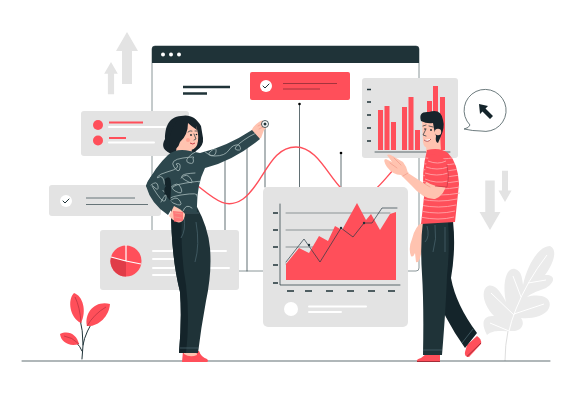
<!DOCTYPE html>
<html lang="en">
<head>
<meta charset="utf-8">
<title>Data presentation illustration</title>
<style>
:root{--red:#ff4f5a;--red-deep:#e03c48;--ink:#1f3338;--ink-deep:#14242a;--sweater:#2d474d;--card:#e3e3e3;--card-soft:#ebebeb;--rule:#c4c4c4;--skin:#ffc3b0;--skin-shade:#f3a08e;--hair:#17242b;--paper:#fff}
html,body{margin:0;padding:0;overflow:hidden;background:var(--paper)}
svg{display:block;width:584px;height:395px}
.red{fill:var(--red)}.ink{fill:var(--ink)}.deep{fill:var(--ink-deep)}.card{fill:var(--card)}.soft{fill:var(--card-soft)}.paper{fill:var(--paper)}.skin{fill:var(--skin)}.hair{fill:var(--hair)}.sweater{fill:var(--sweater)}
.line{fill:none;stroke:var(--ink);stroke-width:1;stroke-linecap:round;stroke-linejoin:round}
.rule{fill:none;stroke:#fff;stroke-width:2;stroke-linecap:round}
.red-line{fill:none;stroke:var(--red);stroke-width:1.4}
.thin{stroke-width:.7}
.skin-line{fill:none;stroke:var(--skin-shade);stroke-width:.8;stroke-linecap:round}
.yarn{fill:none;stroke:#a9bbbc;stroke-width:.8;stroke-linecap:round}
.stripe{fill:none;stroke:#ffa3a8;stroke-width:.9}
.seam{fill:none;stroke:#47616a;stroke-width:.8}
</style>
</head>
<body>
<svg viewBox="0 0 584 395" role="img" aria-label="A woman and a man present charts on floating panels">
<defs>
<g id="check-badge"><circle r="6" fill="#fff"/><path class="line" d="M-3 0l2 2 4-4"/></g>
<path id="trend-arrow" d="M0 0L11 19H5V52H-5V19H-11Z"/>
<clipPath id="blouse-clip"><path d="M168 155Q176 148 190 151L200 153Q226 147 252 130L260 139Q233 161 205 168Q196 186 197 213L168 210L163 199Q152 191 146 186Q155 167 168 155Z"/></clipPath>
<clipPath id="shirt-clip"><path d="M427 150Q440 147 448 153Q458 163 459 184L462 222L421 224L424 197Q421 172 427 150Z"/></clipPath>
</defs>

<g id="up-arrows" fill="#e3e3e3">
<use href="#trend-arrow" x="127" y="32"/>
<use href="#trend-arrow" transform="translate(111 62) scale(.62)"/>
</g>
<g id="down-arrows" fill="#e3e3e3">
<use href="#trend-arrow" transform="translate(490 230) scale(.95 -.95)"/>
<use href="#trend-arrow" transform="translate(505 202) scale(.6 -.6)"/>
</g>

<g id="monstera">
<path class="soft" d="M487 335C480 322 484 315 494 316C482 304 481 289 488 286C495 283 502 294 506 302C502 284 506 267 515 269C522 271 522 279 523 285C528 262 540 246 550 246C559 250 552 266 545 275C554 274 557 281 546 288C535 292 530 294 527 297C541 293 553 298 549 308C545 317 530 319 521 318C526 325 520 332 511 331C501 332 495 329 487 335Z"/>
<path d="M505 361Q506 333 516 309Q527 281 547 255M514 315L491 293M509 331L490 323M521 297L513 276M514 314L544 304M528 283L546 280" fill="none" stroke="#fff" stroke-width="1"/>
<path d="M505 361Q505 345 508 331" fill="none" stroke="#dedede"/>
</g>

<g id="browser">
<rect x="152" y="46" width="267" height="225" rx="3" fill="#fff" stroke="#6c7b7f" stroke-width=".8"/>
<path class="ink" d="M152 63V49Q152 46 155 46H416Q419 46 419 49V63Z"/>
<g class="paper"><circle cx="163" cy="54.500" r="2"/><circle cx="171" cy="54.500" r="2"/><circle cx="179" cy="54.500" r="2"/></g>
<path d="M183 87H230M183 93.500H207" stroke="#1f3338" stroke-width="2.400"/>
<path class="line thin" d="M225 160V271M265 124V187M299.500 104V187M341 153V187M195 212V271M247 148V271"/>
<circle cx="299.500" cy="104" r="1.300"/><circle cx="341" cy="153" r="1.300"/>
<path class="red-line" d="M190 180C212 196 224 212 243 199C264 184 269 147 296 147C323 147 334 196 357 197C374 197 384 179 396 167"/>
</g>

<g id="alert-banner">
<rect class="red" x="250" y="72" width="100" height="28" rx="2"/>
<use href="#check-badge" x="266" y="86"/>
<path d="M283 83.500H337M283 89H320" stroke="#8f2c37" stroke-width=".8"/>
</g>

<g id="list-card">
<rect class="card" x="81" y="111" width="108" height="45" rx="3"/>
<circle class="red" cx="98" cy="125" r="5"/><circle class="red" cx="98" cy="140.500" r="5"/>
<path d="M109 122.500H143M109 138H126" stroke="#ff4f5a" stroke-width="2"/>
<path class="rule" d="M109 127H165M109 142.500H154"/>
</g>

<g id="task-card">
<rect class="card" x="49" y="185" width="112" height="31" rx="3"/>
<use href="#check-badge" x="66" y="201"/>
<path d="M86 198H135M86 204.500H148" stroke="#59686c" stroke-width=".9"/>
</g>

<g id="pie-card">
<rect class="card" x="100" y="230" width="139" height="60" rx="3"/>
<circle class="red" cx="126" cy="261" r="15.500"/>
<path d="M126 261L111 257A15.500 15.500 0 0 0 126 276.500Z" fill="#e03c48"/>
<path d="M126 245V261L111 257M126 261L141 264" fill="none" stroke="#fff" stroke-width="1.200"/>
<path class="rule" d="M153 251H226M153 259H205M153 268H229M153 275H190"/>
</g>

<g id="bar-card">
<rect class="card" x="362" y="78" width="96" height="80" rx="3"/>
<path d="M367 89.500h4M367 102h4M367 115h4M367 128h4M367 141h4" stroke="#1f3338" stroke-width="1.600"/>
<path class="red" d="M378 110h5v40h-5zM384.500 106h5v44h-5zM391 122h5v28h-5zM402 107h5v43h-5zM408.500 97h5v53h-5zM415 130h5v20h-5zM427 101h5v49h-5zM433 86h5v64h-5zM440 97h5v53h-5z"/>
<path class="line thin" d="M375 152H450"/>
</g>

<g id="area-card">
<rect class="card" x="263" y="187" width="145" height="140" rx="5"/>
<path d="M273 213h5M273 230h5M273 247h5M273 265h5M273 283h5" stroke="#1f3338" stroke-width="1.600"/>
<path d="M287 291h7M305 291h7M326 291h7M347 291h7M368 291h7M388 291h7" stroke="#1f3338" stroke-width="1.600"/>
<path class="line thin" d="M280 204V285H400"/>
<path class="line thin" d="M286 213H390M286 230H375M286 247H340M286 264H320" stroke-opacity=".65"/>
<path class="red" d="M286 280V264L299 248L309 253L319 236L328 241L335 226L342 230L357 203L366 220L371 214L380 230L390 214L396 212V280Z"/>
<path class="line thin" d="M286 262L304 239L320 262L341 228L353 237L364 223H372L382 208H397" style="stroke:#293a44"/>
<circle class="ink" cx="309" cy="245" r="1.200"/><circle class="ink" cx="341" cy="228" r="1.200"/><circle class="ink" cx="364" cy="223" r="1.200"/>
<circle class="paper" cx="291" cy="309" r="7"/>
<path class="rule" d="M309 306.500H366M309 312H341"/>
</g>

<g id="cursor-bubble">
<path d="M470 125A21 21 0 1 1 481 131Q473 131 464 129Q469 128 470 125Z" fill="#fff" stroke="#5d6c70" stroke-width=".9"/>
<path class="deep" d="M479 104L488 106L485.500 108.500L493 116L490 119L482.500 111.500L480 114Z"/>
</g>

<path class="line thin" d="M22 361H550"/>

<g id="red-plant">
<path class="line" d="M82 359Q86 331 75 302M83 345Q85 332 97 315M82 351Q78 341 68 338" stroke-width="1.200"/>
<path class="red" d="M81 323C70 318 67 300 74 293C83 296 87 311 81 323ZM87 326C84 313 95 300 110 304C109 317 98 327 87 326ZM79 344C69 347 61 342 60 334C69 330 77 335 79 344Z"/>
<path d="M81 323Q80 307 75 297M87 326Q94 314 106 307M79 344Q72 337 64 336" fill="none" stroke="#b7323e" stroke-width=".7"/>
</g>

<g id="woman">
<g id="woman-shoes">
<path class="red" d="M183 351H199Q201 357 207 359Q209 361 207 362H182Z"/>
<path class="skin" d="M184 350H196L197 355Q190 358 184 354Z"/>
</g>
<path class="ink" d="M171 207H197Q208 227 210 248Q212 273 206 301Q201 328 198 353H179Q182 319 180 292Q171 256 171 207Z"/>
<path class="deep" d="M171 207L182 209Q180 253 186 285Q190 318 186 353H179Q182 319 180 292Q171 256 171 207Z"/>
<path class="seam" d="M172 213H199M184 218Q186 230 181 238M196 222Q200 245 195 262M180 348H198"/>
<path class="hair" d="M181 116C168 117 165 128 165 139C161 146 163 151 174 155Q192 159 196 151Q204 146 203 138L201 126C196 117 189 114 181 116Z"/>
<path class="skin" d="M177 137L176 154Q184 161 192 153L191 144Z"/>
<path class="skin" d="M179 126Q189 118 196 126Q199 134 198 141Q197 149 191 150Q182 148 178 140Z"/>
<path class="hair" d="M177 121Q187 116 196 125L197 130Q191 126 188 123Q188 135 180 142Q178 150 170 151Q167 134 177 121Z"/>
<path class="line thin" d="M188 132q2-2 4-1M195 131l2 0M194 134l2 5-2 1"/>
<circle class="hair" cx="191" cy="135" r=".9"/><circle class="hair" cx="196.500" cy="134.500" r=".8"/>
<path d="M190 143q3 2 5 0" fill="none" stroke="#c93d48"/>
<circle cx="188" cy="140" r="2" fill="#ffa393"/>
<path class="skin" d="M251 131Q253 126 259 122Q263 118 267 124Q267 128 264 130L261 138L255 140Z"/>
<path class="skin-line" d="M258 126l4-2M259 129l4-2"/>
<path class="sweater" d="M168 155Q176 148 190 151L200 153Q226 147 252 130L260 139Q233 161 205 168Q196 186 197 213L168 210L163 199Q152 191 146 186Q155 167 168 155Z"/>
<g clip-path="url(#blouse-clip)">
<path class="yarn" d="M154 181q8-9 10 0t-5 2 8-11 9-8q5-2 4 4t-6-1 9-9 10 0q2 7-4 5t3-9 16 0q7 4 8-2t-5-1 4 5 14-6 10-5q4 6-2 5t7-10 16-7M170 188q8-8 11 0t-6 3 11-8 13-1M168 203q8-9 12-2t-7 2 8-8 16 1M181 178q6-6 10 1t-6 1 10-7M183 211q3-8 9-3M157 190q6-2 8 3"/>
</g>
<path class="deep" d="M165 179Q172 173 171 189L170 207L164 198Z"/>
<path class="sweater" d="M146 186Q147 181 153 174L166 186L162 191L174 205L168 215Q151 204 146 186Z"/>
<path class="yarn" d="M151 185q6-5 7 1t-4 1 3 7 9 4-5 4"/>
<path class="skin" d="M174 206Q181 209 185 214Q185 219 181 222Q176 224 169 216Z"/>
<path class="red" d="M173 211L183 212V221L174 222Z" opacity=".65"/>
<path class="skin-line" d="M175 213l7 1M175 217l6 1"/>
<circle cx="265" cy="124" r="3.500" fill="#fff" stroke="#1f3338" stroke-width=".8"/><circle class="ink" cx="265" cy="124" r="1.500"/>
</g>

<g id="man">
<g id="man-shoes">
<path class="red" d="M426 354H440V360Q440 362 437 362H417Q416 359 421 358Z"/>
<path class="red" d="M467 345L477 336Q482 339 481 344L469 357Q464 357 465 352Z"/>
<path d="M417 361.500H440M467 356.500L481 343" stroke="#a32d38" stroke-width="1" fill="none"/>
</g>
<path class="skin" d="M423 222Q415 226 412 239Q408 248 411 256Q413 258 415 253L416 262Q419 264 421 254Q426 243 425 231Z"/>
<path class="deep" d="M430 221H453Q456 249 451 278Q456 305 477 333L465 348Q443 317 433 287Z"/>
<path class="ink" d="M423 221H448Q450 248 447 276Q446 306 442 355H423Q424 306 422 274Q420 244 423 221Z"/>
<path class="seam" d="M423 350H442M462 343L473 329M427 226Q430 237 425 242M445 227V252M435 225Q437 239 433 252"/>
<path class="skin" d="M427 138L426 152Q433 160 441 151L440 134Z"/>
<path class="skin" d="M422 120Q430 114 440 121L440 137Q438 146 430 148Q424 149 423 142Z"/>
<path class="hair" d="M421 121Q418 111 429 112Q441 108 443 120Q445 127 441 136L438 143Q435 142 436 136L434 129L433 123Q427 124 421 121Z"/>
<circle class="skin" cx="438" cy="132" r="3.200"/>
<path class="line thin" d="M423 126l3-1M429 126l4 1M426 129l-3 6 3 1"/>
<circle class="hair" cx="425" cy="129" r=".8"/><circle class="hair" cx="431" cy="130" r=".9"/>
<path d="M424 140q4 3 7-1" fill="#fff" stroke="#a53a40" stroke-width=".8"/>
<path class="red" d="M427 150Q440 147 448 153Q458 163 459 184L455 222L421 224L424 197Q421 172 427 150Z"/>
<g clip-path="url(#shirt-clip)"><path class="stripe" d="M420 157Q439 161 458 157M420 163Q439 167 460 163M420 169Q439 173 460 169M420 175Q439 179 460 175M420 181Q439 185 460 181M420 187Q439 191 460 187M420 193Q439 197 460 193M420 199Q439 203 457 199M420 205Q439 209 456 205M420 211Q439 215 455 211M420 217Q439 221 454 217"/></g>
<path class="skin" d="M427 181L446 184Q445 195 435 199Q424 200 411 185L401 175Q393 175 387 167Q382 159 386 159L392 162L387 155Q389 153 396 158L403 162Q407 167 408 173L425 184Z"/>
<path class="skin-line" d="M390 163l7 5M394 158l7 7M403 176l5-3M425 184l5 3"/>
<path class="red" d="M430 155Q441 153 447 163Q450 174 447 187Q436 188 425 181Q424 164 430 155Z"/>
<path class="stripe" d="M428 161Q438 165 446 161M426 167Q437 171 448 167M425 173Q437 177 448 173M425 179Q436 184 448 181"/>
<path d="M447 165Q450 177 447 187L435 186" fill="none" stroke="#c93d48" stroke-width=".8"/>
</g>
</svg>
</body>
</html>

=-=-=-=-=

Pick each line holding the word "height" out of the listing.

_YOUR SOLUTION_
svg{display:block;width:584px;height:395px}
<rect x="152" y="46" width="267" height="225" rx="3" fill="#fff" stroke="#6c7b7f" stroke-width=".8"/>
<rect class="red" x="250" y="72" width="100" height="28" rx="2"/>
<rect class="card" x="81" y="111" width="108" height="45" rx="3"/>
<rect class="card" x="49" y="185" width="112" height="31" rx="3"/>
<rect class="card" x="100" y="230" width="139" height="60" rx="3"/>
<rect class="card" x="362" y="78" width="96" height="80" rx="3"/>
<rect class="card" x="263" y="187" width="145" height="140" rx="5"/>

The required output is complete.